  • uses electronic communication which reliably identifies the person and indicates their intention about the contents of the document.

In either case, the physical or electronic communication must include the entire contents of the document but does not need to include the signature of another person signing the document physically or electronically. This means that the whole of the signed document should be retained, and not just the signature pages.

The examples given by the Explanatory Statement of the means by which officers of a company may sign a document electronically include:

  • pasting a copy of a signature into a document;
  • signing a PDF on a tablet, smartphone or laptop using a stylus or finger; and
  • cloud-based signature platforms like DocuSign.

effect of the measures

The modifications mean that a company’s officers do not need to sign the same physical document. Rather, a document could be effectively signed and scanned by the first signatory and then printed and signed by the second signatory, or separate electronic signatures could be applied to fully electronic versions of the document.
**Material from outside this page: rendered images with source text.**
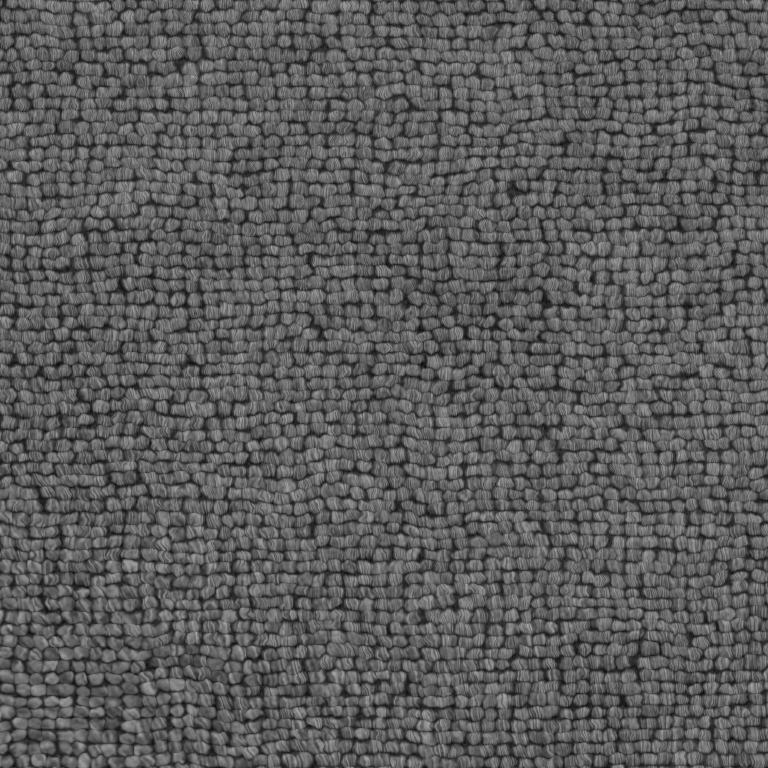
Reproduce this texture procedurally as a Shadertoy shader.

```glsl
// Grey loop-pile carpet: wavy rows of small rounded yarn loops.
// Each loop is a jittered superellipse dome; the highest dome wins, and it
// is shaded by height, lit from above and streaked with slanted fibres.

const float ROWS = 63.0;
const float COLUMNS = 49.0;
const float ROW_SHIFT = 0.55;        // sideways shift of each row, in loops
const vec2  JITTER = vec2(0.30, 0.26);
const vec2  LOOP_RADIUS = vec2(0.58, 0.57);
const float SIZE_SPREAD = 0.24;
const float ROUNDNESS = 2.5;         // superellipse exponent
const float WAVE_SCALE = 15.0;
const float WAVE_DEPTH = 0.010;

const float GAP_GREY = 0.155;
const float LOOP_GREY = 0.425;
const float TOP_LIGHT = 0.065;
const float TONE_SPREAD = 0.08;
const float FIBRE_CONTRAST = 0.29;
const float FUZZ_CONTRAST = 0.10;
const float BLOTCH_CONTRAST = 0.04;
const vec2  FIBRE_SCALE = vec2(235.0, 75.0);
const float FIBRE_LEAN = 0.35;       // radians from vertical
const float FIBRE_SWING = 1.3;

float hash(vec2 p) {
    return fract(sin(dot(p, vec2(127.1, 311.7))) * 43758.5453);
}

float noise(vec2 p) {
    vec2 cell = floor(p);
    vec2 f = fract(p);
    f = f * f * (3.0 - 2.0 * f);
    float low = mix(hash(cell), hash(cell + vec2(1.0, 0.0)), f.x);
    float high = mix(hash(cell + vec2(0.0, 1.0)), hash(cell + 1.0), f.x);
    return mix(low, high, f.y);
}

vec2 rotate(vec2 p, float angle) {
    float c = cos(angle), s = sin(angle);
    return vec2(c * p.x - s * p.y, s * p.x + c * p.y);
}

// Finds the topmost loop: returns its height, local position and id.
float topLoop(vec2 p, out vec2 local, out vec2 id) {
    float best = -10.0;
    local = vec2(0.0);
    id = vec2(0.0);
    float baseRow = floor(p.y * ROWS);
    for (int j = -1; j <= 1; j++) {
        float row = baseRow + float(j);
        float x = p.x * COLUMNS + ROW_SHIFT * hash(vec2(row, 7.3));
        for (int i = -1; i <= 1; i++) {
            vec2 cell = vec2(floor(x) + float(i), row);
            vec2 random = vec2(hash(cell), hash(cell + 41.7)) - 0.5;
            vec2 center = cell + 0.5 + JITTER * random;
            vec2 spread = vec2(hash(cell + 13.1), hash(cell + 29.9)) - 0.5;
            vec2 radius = LOOP_RADIUS * (1.0 + SIZE_SPREAD * spread);
            vec2 q = (vec2(x, p.y * ROWS) - center) / radius;
            q.y += 0.35 * random.x * q.x;
            vec2 a = pow(abs(q), vec2(ROUNDNESS));
            float height = 1.0 - (a.x + a.y);
            if (height > best) {
                best = height;
                local = q;
                id = cell;
            }
        }
    }
    return best;
}

float carpet(vec2 p) {
    // Uneven rows and slightly ragged loop outlines
    vec2 wave = vec2(noise(p * WAVE_SCALE), noise(p * WAVE_SCALE + 31.4)) - 0.5;
    vec2 ragged = vec2(noise(p * 130.0), noise(p * 130.0 + 17.0)) - 0.5;
    vec2 warped = p + WAVE_DEPTH * wave + 0.0045 * ragged;

    vec2 local, id;
    float height = topLoop(warped, local, id);
    float dome = smoothstep(-0.15, 0.8, height);

    // Fibres slant differently on every loop and bend over its top
    float tone = hash(id + 5.7);
    float angle = FIBRE_LEAN + FIBRE_SWING * (hash(id + 67.3) - 0.5);
    vec2 strand = rotate(p, angle + 0.12 * local.x) * FIBRE_SCALE;
    float fibre = noise(strand + 50.0 * tone) - 0.5;
    float fuzz = noise(p * 260.0 + 9.0) - 0.5;
    float blotch = noise(p * 9.0 + 3.0) - 0.5;

    float grey = mix(GAP_GREY, LOOP_GREY, dome);
    grey += TOP_LIGHT * clamp(local.y, -1.0, 1.0) * (0.4 + 0.6 * dome);
    grey += TONE_SPREAD * (tone - 0.5) * dome;
    grey += FIBRE_CONTRAST * fibre * mix(0.35, 1.0, dome);
    grey += FUZZ_CONTRAST * fuzz + BLOTCH_CONTRAST * blotch;
    return grey;
}

void mainImage(out vec4 fragColor, in vec2 fragCoord) {
    // Four samples per pixel smooth the loop edges
    float grey = 0.0;
    for (int k = 0; k < 4; k++) {
        vec2 offset = vec2(float(k % 2), float(k / 2)) * 0.5 - 0.25;
        grey += 0.25 * carpet((fragCoord + offset) / iResolution.y);
    }
    fragColor = vec4(vec3(clamp(grey, 0.0, 1.0)), 1.0);
}
```
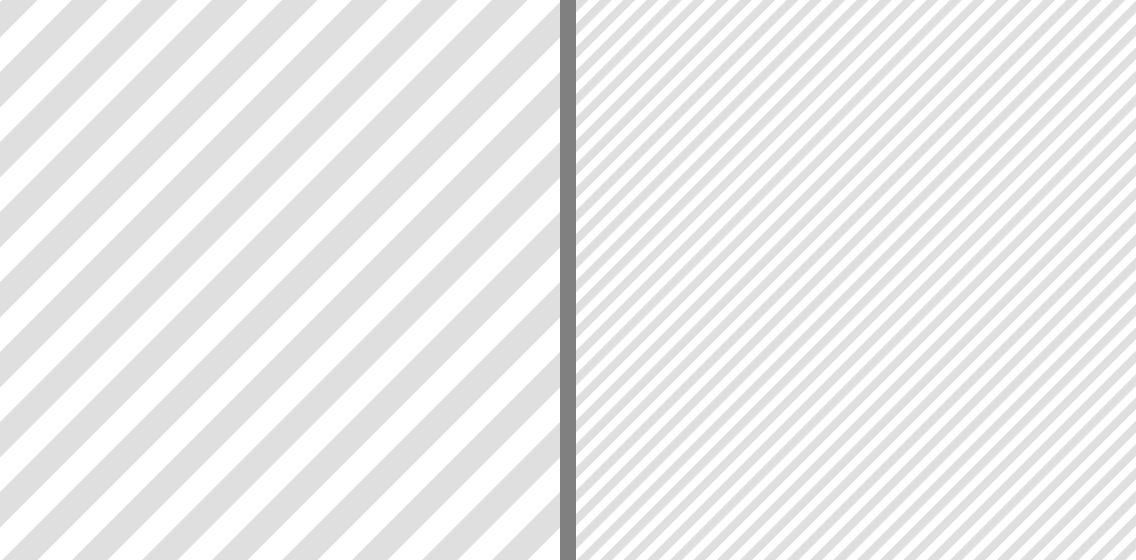
Left, the tile; right, the same tile 3 across and 3 down.
Reproduce this pattern procedurally as a Shadertoy shader.

```glsl
// Even diagonal stripes in pale grey on white, rising to the right.
#define REPEATS 8.0          // stripes across and down, whole so it tiles
#define STRIPE_SHARE 0.508   // grey part of one period
#define STRIPE_CENTER 0.283  // stripe middle within one period
#define EDGE_BLUR 0.002      // edge softness in canvas units
#define STRIPE_COLOR vec3(0.875)
#define GROUND_COLOR vec3(1.0)

// Signed distance to the nearest stripe edge in periods, negative inside.
float stripeDistance(float phase) {
    return abs(fract(phase - STRIPE_CENTER + 0.5) - 0.5) - 0.5 * STRIPE_SHARE;
}

void mainImage(out vec4 fragColor, in vec2 fragCoord) {
    vec2 uv = fragCoord / iResolution.xy;

    // Phase runs across the stripes, along the falling diagonal.
    float phase = REPEATS * (uv.x - uv.y);

    // Convert periods to canvas units, then smooth over at least one pixel.
    float edge = stripeDistance(phase) / (REPEATS * sqrt(2.0));
    float blur = max(EDGE_BLUR, 1.0 / min(iResolution.x, iResolution.y));
    float stripe = 1.0 - smoothstep(-0.5 * blur, 0.5 * blur, edge);

    fragColor = vec4(mix(GROUND_COLOR, STRIPE_COLOR, stripe), 1.0);
}
```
In addition, while the Determination is in effect, there is no need for a “single static document” in order to satisfy section 127 of the Corporations Act. This means that officers of a company may sign a document (by wet-ink or electronically) without the need for that document to include the signature of the other officer signing the document.

If the signing by a company of a document is carried out using electronic communications, there must be a reliable method to identify each signatory and their intention to execute the document on behalf of the company (for example, for digital signatures, using software provided by a reputable provider of electronic signature technology which includes a high level of verification and authentication measures (such as verification of identity through a certificate authority)).

Care should also be taken for the execution of deeds by a company. While some commentators have interpreted the reference in the Determination to a “document” as including a deed in electronic form (and therefore displacing the “paper rule” for a deed under common law), this is not explicitly addressed in the Determination or Explanatory Statement. Accordingly, further measures may need to be taken where a company intends to execute a deed using electronic signatures.

Please contact us if you require more detailed advice.